- _WORK ITEM_: Check each line of the data below for the word "html", then extract the ones that have it.

*-*-*

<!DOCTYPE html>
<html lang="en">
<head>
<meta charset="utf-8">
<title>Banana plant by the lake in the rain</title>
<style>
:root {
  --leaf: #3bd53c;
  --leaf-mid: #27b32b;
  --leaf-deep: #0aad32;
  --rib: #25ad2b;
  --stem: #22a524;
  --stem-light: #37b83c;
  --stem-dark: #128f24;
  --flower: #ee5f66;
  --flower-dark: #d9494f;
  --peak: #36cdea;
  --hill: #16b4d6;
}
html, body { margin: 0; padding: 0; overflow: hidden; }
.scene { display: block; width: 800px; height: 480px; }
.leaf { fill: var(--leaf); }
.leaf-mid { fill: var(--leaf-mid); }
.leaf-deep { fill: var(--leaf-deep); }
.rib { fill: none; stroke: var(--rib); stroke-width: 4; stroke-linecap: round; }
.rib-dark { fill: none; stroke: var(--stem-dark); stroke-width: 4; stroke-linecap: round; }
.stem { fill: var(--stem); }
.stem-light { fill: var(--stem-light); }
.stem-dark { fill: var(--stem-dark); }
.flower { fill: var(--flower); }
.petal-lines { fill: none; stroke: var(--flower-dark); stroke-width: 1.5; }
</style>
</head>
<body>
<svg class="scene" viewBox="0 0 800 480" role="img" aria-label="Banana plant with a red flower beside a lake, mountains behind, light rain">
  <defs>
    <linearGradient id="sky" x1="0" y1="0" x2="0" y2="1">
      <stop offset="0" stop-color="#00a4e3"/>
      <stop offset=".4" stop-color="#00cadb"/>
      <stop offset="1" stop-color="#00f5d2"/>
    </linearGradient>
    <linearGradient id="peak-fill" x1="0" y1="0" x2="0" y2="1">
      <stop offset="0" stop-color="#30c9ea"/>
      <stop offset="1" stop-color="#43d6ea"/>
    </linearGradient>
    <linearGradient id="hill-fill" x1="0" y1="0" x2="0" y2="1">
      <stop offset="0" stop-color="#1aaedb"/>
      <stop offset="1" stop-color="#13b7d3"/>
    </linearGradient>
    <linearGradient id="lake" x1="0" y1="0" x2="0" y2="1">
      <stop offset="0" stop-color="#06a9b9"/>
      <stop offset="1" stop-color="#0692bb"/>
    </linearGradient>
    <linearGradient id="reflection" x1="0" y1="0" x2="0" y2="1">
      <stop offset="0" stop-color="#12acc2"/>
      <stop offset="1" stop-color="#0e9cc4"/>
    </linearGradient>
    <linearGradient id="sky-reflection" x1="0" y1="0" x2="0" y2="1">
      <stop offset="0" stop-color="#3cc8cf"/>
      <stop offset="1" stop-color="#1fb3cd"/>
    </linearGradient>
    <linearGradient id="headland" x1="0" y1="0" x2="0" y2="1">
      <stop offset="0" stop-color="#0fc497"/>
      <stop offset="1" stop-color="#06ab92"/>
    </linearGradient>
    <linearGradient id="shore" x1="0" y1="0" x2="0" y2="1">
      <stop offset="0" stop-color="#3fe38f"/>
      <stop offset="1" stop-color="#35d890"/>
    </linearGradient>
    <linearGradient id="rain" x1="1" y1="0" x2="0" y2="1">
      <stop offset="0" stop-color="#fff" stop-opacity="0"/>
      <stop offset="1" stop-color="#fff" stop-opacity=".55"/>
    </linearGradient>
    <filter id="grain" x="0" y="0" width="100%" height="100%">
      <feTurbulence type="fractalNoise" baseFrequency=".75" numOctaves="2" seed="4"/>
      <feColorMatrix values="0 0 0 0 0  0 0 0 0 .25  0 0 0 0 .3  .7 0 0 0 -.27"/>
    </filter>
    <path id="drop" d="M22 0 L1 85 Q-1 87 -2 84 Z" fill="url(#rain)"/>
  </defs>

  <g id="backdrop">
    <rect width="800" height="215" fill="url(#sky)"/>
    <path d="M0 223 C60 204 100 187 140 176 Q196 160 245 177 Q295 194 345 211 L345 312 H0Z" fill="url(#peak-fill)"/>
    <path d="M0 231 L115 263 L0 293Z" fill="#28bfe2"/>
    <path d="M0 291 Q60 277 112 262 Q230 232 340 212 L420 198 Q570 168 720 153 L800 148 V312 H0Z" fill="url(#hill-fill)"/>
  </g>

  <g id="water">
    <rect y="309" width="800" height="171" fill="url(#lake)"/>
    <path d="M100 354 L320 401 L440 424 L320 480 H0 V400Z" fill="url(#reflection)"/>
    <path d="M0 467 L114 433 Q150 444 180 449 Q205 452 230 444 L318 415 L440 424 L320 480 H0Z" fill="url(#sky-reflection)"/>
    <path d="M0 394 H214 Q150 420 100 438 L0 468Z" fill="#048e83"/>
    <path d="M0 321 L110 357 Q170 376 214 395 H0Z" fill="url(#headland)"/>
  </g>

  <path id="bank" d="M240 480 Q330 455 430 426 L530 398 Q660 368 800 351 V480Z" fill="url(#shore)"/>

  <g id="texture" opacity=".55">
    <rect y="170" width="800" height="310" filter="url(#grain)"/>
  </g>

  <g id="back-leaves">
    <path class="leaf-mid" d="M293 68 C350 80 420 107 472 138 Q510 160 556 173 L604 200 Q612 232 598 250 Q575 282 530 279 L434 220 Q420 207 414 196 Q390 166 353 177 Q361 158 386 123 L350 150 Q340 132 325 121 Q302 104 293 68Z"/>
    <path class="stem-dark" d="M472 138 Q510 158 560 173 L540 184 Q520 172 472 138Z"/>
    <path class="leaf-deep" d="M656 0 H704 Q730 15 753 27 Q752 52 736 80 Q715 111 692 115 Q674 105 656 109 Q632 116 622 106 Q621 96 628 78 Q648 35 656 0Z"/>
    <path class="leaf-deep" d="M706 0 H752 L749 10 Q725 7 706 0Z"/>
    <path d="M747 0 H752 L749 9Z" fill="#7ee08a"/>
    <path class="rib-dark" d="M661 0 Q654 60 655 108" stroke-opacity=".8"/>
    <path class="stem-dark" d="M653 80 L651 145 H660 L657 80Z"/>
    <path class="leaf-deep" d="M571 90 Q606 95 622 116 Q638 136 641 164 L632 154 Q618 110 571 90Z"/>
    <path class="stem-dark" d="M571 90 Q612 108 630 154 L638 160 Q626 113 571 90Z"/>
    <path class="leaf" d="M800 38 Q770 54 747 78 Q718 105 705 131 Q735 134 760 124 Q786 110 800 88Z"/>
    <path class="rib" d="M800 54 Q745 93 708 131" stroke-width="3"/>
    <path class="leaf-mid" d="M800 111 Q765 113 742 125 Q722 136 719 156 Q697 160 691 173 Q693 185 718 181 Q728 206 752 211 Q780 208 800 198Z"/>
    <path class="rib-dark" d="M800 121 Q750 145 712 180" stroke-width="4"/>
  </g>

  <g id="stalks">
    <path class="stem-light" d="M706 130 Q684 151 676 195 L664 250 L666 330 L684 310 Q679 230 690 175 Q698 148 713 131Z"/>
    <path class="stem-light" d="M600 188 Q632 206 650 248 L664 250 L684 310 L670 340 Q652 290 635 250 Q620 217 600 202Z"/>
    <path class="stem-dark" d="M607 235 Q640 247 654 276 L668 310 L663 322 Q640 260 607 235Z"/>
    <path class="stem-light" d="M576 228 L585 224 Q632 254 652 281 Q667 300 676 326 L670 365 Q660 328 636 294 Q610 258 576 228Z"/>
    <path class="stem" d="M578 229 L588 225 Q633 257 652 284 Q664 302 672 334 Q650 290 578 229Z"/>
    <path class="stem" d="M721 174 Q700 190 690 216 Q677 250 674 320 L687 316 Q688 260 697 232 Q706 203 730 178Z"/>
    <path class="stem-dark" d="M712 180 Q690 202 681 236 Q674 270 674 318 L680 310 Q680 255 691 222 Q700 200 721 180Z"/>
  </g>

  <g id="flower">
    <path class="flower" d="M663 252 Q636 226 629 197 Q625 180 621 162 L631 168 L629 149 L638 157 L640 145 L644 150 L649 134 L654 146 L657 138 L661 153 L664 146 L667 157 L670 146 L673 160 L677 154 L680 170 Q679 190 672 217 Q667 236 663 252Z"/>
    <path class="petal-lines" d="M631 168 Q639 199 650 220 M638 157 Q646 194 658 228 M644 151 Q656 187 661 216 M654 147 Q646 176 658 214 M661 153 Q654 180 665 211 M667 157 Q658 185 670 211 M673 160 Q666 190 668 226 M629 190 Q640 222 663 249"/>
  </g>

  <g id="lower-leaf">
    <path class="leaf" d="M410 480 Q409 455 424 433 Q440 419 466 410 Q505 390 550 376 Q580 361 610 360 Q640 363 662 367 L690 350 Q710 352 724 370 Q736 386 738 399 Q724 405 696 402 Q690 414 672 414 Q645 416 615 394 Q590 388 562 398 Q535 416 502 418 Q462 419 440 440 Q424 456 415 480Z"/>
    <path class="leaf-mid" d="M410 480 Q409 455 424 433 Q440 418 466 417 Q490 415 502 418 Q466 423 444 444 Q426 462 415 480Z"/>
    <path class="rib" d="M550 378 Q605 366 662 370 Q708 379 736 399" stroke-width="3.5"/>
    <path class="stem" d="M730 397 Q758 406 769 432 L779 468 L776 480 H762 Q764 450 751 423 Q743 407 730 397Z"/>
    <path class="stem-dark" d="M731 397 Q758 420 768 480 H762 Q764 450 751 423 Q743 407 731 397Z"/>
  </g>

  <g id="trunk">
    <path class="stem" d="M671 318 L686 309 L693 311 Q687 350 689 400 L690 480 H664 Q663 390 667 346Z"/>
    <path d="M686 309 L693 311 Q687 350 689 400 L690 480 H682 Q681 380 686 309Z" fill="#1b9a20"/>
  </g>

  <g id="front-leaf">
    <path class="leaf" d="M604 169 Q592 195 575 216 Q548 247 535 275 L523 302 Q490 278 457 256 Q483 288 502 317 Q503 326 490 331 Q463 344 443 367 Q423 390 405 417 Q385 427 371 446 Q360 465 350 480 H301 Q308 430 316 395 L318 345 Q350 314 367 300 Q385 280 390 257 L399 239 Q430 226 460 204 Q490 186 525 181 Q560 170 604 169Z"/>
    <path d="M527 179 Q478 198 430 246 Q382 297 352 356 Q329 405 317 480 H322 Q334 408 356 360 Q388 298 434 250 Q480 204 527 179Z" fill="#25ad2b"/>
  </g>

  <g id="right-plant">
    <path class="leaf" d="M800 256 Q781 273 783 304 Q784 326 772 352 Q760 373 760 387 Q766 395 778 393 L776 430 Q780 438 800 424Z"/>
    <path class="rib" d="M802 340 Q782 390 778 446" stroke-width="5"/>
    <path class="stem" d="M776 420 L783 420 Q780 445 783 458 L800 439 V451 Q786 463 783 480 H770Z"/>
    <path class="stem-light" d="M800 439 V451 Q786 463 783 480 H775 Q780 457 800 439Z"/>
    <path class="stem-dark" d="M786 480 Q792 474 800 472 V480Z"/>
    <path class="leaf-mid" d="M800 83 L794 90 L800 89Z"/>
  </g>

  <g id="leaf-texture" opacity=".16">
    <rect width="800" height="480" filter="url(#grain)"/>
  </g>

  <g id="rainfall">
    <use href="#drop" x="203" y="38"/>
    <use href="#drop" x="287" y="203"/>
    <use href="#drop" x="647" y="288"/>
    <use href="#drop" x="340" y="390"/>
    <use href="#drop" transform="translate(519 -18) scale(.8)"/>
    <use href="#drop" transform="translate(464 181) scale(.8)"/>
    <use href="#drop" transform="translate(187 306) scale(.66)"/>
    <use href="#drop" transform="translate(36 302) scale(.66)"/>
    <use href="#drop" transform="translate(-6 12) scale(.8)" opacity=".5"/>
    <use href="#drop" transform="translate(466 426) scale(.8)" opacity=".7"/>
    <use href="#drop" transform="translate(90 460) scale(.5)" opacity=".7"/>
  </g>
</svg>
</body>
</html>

*-*-*

- _ANSWER SECTION_:
<!DOCTYPE html>
<html lang="en">
html, body { margin: 0; padding: 0; overflow: hidden; }
</html>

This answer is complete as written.